DATA RECORDS Start Marker

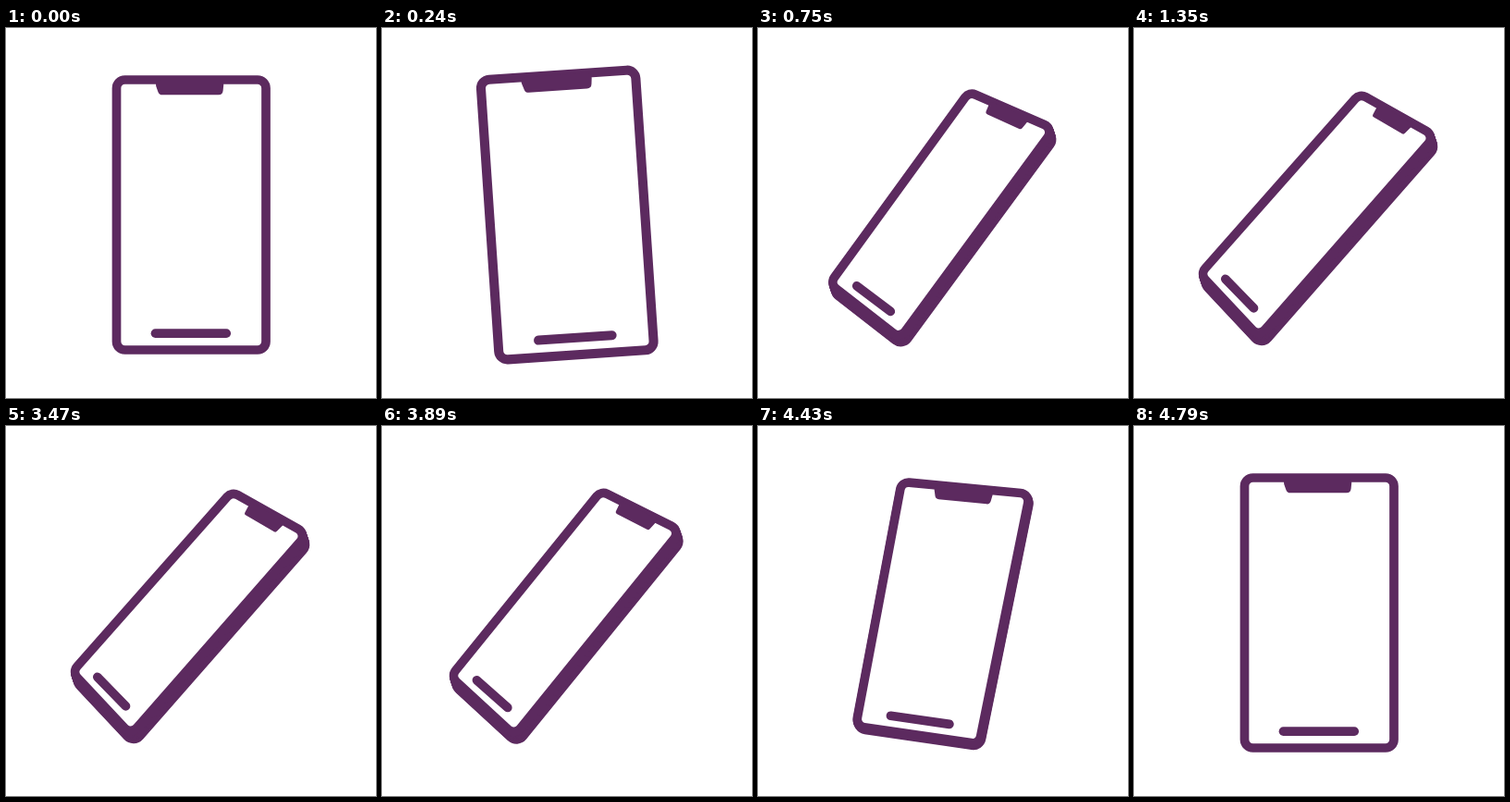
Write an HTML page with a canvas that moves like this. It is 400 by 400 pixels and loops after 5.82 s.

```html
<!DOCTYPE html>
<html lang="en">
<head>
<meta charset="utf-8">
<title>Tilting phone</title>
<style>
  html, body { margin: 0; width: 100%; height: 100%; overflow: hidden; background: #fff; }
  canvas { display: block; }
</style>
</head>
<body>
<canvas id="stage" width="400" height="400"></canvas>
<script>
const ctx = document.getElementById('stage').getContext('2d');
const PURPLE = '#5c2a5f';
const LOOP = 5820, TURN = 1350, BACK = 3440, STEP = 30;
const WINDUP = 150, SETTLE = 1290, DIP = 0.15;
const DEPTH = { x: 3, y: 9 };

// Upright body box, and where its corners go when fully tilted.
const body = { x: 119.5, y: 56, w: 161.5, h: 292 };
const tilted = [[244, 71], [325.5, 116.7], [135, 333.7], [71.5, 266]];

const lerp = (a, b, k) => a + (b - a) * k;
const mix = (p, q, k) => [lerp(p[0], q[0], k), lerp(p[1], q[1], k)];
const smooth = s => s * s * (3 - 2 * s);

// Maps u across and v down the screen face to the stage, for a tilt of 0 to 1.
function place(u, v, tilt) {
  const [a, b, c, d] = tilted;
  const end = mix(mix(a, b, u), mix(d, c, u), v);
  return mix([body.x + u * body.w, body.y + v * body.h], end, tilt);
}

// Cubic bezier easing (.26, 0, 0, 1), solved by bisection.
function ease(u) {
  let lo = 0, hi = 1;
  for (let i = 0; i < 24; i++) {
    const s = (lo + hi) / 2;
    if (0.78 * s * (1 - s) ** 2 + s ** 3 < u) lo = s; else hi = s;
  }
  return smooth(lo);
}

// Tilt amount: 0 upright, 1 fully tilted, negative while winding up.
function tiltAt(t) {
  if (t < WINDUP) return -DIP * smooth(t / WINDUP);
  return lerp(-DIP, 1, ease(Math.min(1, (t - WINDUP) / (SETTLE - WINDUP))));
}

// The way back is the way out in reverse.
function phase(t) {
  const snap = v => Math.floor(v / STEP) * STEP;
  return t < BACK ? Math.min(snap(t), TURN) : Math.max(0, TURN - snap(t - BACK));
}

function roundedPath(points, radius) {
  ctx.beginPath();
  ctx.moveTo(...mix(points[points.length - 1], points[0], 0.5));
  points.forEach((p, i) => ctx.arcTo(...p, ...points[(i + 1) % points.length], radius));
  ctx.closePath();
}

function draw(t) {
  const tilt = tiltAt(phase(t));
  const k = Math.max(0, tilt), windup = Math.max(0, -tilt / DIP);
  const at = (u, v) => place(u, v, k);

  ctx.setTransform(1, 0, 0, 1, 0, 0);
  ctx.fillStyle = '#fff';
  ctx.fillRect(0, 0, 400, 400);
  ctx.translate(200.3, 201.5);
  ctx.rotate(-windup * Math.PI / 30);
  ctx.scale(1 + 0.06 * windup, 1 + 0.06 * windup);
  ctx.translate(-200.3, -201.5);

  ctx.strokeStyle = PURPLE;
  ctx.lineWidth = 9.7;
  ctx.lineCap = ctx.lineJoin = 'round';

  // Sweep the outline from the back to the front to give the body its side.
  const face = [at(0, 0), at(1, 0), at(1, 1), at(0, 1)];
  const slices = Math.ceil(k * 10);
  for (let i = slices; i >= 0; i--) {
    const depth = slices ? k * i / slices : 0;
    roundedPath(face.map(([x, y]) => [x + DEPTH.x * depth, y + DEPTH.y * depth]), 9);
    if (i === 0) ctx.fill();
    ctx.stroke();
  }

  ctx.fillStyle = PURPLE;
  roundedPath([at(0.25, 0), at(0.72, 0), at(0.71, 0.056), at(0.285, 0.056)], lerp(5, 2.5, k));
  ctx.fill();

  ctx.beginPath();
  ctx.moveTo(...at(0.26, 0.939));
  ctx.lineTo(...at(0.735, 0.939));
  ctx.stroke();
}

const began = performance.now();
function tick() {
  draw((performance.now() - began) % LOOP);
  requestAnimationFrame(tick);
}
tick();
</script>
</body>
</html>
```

DATA RECORDS End Marker
DATA RECORDS Start Marker

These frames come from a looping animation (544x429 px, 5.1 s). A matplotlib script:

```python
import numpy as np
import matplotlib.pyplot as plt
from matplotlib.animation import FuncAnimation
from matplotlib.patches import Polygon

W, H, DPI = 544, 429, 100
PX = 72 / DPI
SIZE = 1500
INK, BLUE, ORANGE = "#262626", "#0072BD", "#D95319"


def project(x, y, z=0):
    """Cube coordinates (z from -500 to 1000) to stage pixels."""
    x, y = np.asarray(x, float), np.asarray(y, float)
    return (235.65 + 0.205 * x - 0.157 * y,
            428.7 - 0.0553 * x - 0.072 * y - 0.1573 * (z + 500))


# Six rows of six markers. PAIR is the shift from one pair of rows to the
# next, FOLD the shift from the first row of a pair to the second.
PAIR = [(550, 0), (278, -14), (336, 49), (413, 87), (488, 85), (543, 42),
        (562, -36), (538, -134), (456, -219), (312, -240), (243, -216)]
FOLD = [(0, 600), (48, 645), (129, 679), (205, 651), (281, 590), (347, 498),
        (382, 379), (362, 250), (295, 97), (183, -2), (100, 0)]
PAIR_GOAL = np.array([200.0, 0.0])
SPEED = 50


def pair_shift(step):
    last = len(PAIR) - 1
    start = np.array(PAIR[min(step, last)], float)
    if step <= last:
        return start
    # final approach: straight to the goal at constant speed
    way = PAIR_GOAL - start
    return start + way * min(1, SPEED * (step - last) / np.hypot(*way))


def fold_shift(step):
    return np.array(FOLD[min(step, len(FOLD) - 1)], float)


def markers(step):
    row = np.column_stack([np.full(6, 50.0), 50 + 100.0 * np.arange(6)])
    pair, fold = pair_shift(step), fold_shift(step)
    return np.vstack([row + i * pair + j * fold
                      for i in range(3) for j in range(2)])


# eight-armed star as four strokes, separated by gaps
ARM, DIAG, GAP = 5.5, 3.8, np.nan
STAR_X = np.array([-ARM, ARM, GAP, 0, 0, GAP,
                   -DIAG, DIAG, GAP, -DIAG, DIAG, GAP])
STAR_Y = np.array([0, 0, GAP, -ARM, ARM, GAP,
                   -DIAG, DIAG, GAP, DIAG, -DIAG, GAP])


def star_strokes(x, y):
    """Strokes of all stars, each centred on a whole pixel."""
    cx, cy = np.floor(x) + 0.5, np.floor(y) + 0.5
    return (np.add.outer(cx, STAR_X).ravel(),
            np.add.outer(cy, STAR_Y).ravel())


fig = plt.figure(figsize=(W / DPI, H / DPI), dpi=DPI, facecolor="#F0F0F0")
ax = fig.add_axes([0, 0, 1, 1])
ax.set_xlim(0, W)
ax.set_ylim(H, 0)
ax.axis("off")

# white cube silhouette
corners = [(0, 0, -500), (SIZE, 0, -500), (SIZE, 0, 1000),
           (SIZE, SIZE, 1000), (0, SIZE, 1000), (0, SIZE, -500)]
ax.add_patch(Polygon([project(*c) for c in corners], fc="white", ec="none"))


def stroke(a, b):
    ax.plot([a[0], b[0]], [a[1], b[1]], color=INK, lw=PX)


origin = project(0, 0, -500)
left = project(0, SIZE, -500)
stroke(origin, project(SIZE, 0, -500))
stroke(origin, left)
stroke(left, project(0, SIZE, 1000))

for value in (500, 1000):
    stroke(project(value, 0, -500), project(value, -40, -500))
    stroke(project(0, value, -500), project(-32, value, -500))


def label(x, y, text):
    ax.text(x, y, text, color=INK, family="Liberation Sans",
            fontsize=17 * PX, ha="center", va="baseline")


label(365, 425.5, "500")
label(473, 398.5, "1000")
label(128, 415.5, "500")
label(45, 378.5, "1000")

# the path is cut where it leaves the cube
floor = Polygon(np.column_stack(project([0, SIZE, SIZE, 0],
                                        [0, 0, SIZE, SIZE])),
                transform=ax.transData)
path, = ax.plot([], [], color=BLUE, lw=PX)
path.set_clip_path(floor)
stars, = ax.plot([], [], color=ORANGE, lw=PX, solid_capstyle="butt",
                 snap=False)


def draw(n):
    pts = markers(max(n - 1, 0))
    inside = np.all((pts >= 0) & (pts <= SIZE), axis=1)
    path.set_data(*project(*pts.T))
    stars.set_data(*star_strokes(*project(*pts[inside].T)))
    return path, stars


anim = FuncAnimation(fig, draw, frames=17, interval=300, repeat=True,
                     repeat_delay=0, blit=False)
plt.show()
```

DATA RECORDS End Marker
DATA RECORDS Start Marker

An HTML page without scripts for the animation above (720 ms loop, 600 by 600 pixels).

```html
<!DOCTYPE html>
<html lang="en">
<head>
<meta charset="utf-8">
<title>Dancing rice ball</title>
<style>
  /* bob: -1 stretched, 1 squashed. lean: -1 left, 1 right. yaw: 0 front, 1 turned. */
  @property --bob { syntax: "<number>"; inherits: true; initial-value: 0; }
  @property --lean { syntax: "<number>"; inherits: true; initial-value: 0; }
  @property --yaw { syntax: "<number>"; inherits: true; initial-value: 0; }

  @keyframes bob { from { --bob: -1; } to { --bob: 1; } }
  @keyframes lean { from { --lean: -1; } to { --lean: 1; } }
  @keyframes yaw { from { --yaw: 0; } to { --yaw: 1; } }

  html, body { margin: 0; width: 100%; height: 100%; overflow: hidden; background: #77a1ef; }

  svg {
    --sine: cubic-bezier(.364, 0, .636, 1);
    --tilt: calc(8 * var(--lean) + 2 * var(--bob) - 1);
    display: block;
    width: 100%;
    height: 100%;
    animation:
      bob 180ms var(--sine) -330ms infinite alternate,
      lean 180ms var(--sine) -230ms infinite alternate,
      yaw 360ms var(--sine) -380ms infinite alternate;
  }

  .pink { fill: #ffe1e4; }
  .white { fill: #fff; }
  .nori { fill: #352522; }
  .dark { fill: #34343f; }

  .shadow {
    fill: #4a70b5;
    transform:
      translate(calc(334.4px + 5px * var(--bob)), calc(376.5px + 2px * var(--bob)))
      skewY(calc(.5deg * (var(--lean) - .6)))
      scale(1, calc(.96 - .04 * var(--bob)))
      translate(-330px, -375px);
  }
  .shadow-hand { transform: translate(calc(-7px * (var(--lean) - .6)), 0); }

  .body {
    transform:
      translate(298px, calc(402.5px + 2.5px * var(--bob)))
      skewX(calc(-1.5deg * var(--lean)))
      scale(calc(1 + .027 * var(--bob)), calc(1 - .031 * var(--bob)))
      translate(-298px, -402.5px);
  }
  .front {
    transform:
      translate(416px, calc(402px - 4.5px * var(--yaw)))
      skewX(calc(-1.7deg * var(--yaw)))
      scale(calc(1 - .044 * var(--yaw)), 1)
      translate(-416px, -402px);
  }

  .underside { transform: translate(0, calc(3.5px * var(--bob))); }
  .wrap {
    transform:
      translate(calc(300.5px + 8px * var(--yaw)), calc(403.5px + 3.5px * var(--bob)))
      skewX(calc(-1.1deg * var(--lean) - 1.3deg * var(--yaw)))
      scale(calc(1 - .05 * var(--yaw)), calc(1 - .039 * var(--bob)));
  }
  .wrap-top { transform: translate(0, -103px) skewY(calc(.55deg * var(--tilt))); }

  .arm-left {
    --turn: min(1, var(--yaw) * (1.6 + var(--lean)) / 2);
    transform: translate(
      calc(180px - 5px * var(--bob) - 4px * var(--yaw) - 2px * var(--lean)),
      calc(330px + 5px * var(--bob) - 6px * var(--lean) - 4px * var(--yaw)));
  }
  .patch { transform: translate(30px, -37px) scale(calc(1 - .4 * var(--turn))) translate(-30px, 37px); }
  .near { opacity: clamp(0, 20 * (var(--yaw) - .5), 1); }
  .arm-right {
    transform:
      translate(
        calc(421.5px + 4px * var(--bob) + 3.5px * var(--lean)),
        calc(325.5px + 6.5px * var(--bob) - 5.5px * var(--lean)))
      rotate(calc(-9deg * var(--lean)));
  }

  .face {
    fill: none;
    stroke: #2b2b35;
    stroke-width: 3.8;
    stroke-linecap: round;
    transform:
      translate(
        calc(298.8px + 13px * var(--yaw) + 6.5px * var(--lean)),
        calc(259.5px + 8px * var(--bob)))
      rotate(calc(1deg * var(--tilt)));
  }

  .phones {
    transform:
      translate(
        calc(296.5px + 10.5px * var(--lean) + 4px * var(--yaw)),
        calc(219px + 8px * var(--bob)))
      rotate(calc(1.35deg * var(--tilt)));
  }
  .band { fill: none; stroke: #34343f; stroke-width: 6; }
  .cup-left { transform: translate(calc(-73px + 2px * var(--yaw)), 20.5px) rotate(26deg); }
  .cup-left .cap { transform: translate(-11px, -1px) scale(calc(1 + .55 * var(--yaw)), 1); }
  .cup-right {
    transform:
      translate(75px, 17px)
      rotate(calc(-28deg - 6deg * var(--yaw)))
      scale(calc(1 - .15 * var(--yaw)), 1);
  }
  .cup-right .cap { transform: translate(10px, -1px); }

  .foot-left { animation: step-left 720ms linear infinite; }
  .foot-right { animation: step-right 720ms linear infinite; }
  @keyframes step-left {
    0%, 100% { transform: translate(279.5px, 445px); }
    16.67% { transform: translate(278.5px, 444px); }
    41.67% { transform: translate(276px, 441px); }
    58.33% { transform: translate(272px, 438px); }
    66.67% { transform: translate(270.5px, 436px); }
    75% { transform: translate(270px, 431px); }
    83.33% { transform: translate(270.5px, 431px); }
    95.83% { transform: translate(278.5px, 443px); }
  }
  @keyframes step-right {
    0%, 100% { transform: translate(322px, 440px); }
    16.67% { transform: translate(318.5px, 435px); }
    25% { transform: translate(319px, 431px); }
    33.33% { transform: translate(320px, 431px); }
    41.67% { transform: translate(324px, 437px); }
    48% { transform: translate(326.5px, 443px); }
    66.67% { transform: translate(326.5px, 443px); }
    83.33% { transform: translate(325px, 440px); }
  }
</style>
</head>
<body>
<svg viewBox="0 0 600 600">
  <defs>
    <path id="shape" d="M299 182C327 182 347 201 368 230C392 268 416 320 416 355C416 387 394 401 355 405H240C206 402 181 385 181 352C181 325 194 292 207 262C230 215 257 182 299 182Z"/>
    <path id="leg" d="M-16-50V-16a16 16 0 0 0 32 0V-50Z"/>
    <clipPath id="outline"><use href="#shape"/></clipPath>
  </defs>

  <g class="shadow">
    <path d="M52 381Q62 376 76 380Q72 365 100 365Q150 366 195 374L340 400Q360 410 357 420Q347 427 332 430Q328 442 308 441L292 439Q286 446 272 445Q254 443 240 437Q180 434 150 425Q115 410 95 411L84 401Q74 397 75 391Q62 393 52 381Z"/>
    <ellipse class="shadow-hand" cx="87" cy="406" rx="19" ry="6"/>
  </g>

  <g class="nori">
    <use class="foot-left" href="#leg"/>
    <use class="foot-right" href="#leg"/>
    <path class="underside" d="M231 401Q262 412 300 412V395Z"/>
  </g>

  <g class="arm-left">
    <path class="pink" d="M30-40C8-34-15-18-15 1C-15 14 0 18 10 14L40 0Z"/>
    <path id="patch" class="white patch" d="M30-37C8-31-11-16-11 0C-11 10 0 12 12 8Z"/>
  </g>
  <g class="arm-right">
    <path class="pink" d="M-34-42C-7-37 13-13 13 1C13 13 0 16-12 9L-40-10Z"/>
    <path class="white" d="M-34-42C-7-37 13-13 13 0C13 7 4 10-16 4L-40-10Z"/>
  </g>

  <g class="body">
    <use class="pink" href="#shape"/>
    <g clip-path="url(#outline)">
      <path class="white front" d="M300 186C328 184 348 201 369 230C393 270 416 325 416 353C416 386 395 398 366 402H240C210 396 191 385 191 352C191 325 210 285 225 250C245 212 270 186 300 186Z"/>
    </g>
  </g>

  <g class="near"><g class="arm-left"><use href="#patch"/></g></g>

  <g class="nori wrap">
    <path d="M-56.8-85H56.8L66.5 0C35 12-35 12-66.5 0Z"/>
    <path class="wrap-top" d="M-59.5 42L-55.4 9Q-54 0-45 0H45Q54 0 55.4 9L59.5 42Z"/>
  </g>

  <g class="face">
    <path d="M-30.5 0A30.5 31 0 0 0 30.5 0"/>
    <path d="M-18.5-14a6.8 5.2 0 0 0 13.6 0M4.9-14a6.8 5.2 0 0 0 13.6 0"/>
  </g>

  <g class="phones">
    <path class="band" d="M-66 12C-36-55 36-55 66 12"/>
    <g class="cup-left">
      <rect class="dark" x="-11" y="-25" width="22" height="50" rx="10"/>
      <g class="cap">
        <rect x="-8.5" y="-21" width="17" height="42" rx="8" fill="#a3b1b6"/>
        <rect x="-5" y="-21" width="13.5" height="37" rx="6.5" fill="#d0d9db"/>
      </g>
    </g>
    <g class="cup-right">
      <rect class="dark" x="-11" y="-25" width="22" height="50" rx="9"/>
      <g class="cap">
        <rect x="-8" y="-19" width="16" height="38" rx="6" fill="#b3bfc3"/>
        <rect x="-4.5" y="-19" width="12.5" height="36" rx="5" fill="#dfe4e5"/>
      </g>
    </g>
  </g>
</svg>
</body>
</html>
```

DATA RECORDS End Marker

#### TASK REQUIREMENTS:
When a line in the records above holds "function", that line is to be reported.

#### SOLUTION FOR THIS EXERCISE:
function place(u, v, tilt) {
function ease(u) {
function tiltAt(t) {
function phase(t) {
function roundedPath(points, radius) {
function draw(t) {
function tick() {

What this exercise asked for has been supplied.